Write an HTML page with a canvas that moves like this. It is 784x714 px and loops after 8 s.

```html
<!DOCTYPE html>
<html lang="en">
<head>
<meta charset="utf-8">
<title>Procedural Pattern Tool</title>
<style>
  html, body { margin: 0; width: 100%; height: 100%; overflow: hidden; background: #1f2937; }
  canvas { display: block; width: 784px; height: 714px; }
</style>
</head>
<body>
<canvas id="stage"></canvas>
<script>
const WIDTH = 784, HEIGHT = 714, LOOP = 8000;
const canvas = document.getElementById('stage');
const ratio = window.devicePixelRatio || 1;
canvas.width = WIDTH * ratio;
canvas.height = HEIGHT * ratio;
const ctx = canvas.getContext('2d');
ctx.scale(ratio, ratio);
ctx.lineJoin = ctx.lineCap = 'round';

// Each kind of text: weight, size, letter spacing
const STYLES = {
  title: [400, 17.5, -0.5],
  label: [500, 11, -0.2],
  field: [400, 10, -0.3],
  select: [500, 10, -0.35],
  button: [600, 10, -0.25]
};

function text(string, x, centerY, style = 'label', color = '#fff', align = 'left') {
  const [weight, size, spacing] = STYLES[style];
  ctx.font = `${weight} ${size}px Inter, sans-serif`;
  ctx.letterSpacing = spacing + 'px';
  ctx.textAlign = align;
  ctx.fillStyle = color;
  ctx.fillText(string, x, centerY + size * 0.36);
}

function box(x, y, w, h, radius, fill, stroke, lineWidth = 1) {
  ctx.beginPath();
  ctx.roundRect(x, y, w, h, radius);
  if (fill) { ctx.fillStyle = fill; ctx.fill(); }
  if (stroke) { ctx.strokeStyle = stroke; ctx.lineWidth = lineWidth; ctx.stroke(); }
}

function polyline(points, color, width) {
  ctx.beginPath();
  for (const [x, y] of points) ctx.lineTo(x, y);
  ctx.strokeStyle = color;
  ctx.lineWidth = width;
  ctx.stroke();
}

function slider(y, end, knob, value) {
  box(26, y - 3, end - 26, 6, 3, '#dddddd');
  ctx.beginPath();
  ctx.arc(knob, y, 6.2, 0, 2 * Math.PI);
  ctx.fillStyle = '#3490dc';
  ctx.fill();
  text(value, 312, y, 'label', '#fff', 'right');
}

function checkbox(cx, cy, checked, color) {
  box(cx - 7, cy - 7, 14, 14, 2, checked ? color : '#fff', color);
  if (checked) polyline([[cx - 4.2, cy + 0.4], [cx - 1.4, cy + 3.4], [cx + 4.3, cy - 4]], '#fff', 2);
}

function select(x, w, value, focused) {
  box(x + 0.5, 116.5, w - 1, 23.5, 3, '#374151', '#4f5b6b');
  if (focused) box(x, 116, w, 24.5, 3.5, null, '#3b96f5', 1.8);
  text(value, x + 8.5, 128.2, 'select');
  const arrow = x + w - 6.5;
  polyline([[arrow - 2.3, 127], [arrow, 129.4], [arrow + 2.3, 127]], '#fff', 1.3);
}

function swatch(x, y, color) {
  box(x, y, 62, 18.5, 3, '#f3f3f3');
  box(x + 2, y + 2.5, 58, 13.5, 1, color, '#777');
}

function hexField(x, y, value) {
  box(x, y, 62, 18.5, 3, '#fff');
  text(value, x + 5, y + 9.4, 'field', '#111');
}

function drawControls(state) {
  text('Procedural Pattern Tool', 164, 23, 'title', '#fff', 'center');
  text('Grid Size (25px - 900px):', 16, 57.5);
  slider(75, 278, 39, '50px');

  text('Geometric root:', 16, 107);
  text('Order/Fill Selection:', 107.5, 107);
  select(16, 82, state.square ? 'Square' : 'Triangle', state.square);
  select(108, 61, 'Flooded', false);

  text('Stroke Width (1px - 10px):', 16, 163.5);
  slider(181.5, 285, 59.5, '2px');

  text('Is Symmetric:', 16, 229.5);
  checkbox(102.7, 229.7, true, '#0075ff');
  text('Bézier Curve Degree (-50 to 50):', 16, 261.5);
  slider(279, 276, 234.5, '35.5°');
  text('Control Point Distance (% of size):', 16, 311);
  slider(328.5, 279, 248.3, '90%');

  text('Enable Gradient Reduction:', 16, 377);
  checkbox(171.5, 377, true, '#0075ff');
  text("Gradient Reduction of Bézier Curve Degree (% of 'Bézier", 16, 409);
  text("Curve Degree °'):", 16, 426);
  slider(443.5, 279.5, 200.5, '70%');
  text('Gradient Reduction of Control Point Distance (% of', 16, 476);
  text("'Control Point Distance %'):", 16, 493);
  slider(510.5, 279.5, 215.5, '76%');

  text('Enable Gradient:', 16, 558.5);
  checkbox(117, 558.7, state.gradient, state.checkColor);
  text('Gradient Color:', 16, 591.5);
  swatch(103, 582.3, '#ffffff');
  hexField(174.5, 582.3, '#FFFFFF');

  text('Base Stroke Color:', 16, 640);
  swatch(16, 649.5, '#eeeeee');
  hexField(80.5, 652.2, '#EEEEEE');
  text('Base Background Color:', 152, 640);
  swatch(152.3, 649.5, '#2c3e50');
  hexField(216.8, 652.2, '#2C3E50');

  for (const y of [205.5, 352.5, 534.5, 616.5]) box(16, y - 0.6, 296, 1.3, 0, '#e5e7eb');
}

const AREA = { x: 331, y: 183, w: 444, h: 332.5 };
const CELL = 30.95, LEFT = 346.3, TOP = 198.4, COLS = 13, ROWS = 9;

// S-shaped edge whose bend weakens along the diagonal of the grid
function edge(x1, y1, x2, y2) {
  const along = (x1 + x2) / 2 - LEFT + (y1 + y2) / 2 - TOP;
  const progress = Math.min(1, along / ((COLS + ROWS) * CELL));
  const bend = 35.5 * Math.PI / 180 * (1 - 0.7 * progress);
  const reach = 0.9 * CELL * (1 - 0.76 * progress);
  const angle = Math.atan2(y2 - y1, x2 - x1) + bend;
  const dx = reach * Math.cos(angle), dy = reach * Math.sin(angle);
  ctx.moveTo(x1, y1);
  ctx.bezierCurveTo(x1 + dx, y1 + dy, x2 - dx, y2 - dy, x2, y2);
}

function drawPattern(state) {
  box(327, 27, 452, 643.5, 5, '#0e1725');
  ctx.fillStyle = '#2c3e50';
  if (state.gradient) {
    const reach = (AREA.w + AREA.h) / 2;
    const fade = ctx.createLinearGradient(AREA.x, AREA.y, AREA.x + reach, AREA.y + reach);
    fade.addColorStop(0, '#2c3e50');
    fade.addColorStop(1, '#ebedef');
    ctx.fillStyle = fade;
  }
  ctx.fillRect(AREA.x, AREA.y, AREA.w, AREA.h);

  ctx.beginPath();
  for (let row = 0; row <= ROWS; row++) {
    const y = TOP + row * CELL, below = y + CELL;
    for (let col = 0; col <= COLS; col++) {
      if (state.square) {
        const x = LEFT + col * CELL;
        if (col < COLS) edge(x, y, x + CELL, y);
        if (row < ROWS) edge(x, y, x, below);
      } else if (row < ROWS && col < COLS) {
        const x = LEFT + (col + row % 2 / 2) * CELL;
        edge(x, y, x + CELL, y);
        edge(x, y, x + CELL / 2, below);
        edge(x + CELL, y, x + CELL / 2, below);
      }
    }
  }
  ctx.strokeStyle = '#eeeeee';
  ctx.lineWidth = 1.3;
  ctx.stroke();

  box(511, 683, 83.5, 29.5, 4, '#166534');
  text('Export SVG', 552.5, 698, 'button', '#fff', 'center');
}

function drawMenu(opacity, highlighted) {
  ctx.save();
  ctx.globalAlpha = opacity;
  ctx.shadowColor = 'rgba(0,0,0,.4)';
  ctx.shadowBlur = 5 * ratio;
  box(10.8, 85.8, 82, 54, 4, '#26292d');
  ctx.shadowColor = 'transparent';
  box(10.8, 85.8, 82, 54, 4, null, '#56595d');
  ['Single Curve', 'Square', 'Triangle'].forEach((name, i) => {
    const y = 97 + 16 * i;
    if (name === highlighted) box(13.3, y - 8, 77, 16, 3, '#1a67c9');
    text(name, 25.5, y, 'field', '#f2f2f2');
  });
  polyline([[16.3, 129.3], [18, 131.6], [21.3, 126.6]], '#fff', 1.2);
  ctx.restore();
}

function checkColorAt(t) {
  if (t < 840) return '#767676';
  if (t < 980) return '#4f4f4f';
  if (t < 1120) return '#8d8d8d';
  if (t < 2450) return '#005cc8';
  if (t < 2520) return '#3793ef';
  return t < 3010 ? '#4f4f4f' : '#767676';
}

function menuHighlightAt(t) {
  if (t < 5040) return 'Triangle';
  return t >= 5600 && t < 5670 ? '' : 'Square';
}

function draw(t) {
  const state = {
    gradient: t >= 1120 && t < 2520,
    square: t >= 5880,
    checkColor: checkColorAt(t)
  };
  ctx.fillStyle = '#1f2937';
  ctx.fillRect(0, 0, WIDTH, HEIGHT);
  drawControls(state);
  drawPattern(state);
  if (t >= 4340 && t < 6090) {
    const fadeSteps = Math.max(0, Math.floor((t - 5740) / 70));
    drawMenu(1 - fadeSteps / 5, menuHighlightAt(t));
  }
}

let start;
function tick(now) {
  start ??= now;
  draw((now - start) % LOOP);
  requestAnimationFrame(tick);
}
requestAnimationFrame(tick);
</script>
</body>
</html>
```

::::::::

__TASK INSTRUCTIONS__:
Could you give the number of lines in the entries that contain the string "points"? Only the number, please.

__RESPONSE AREA__:
2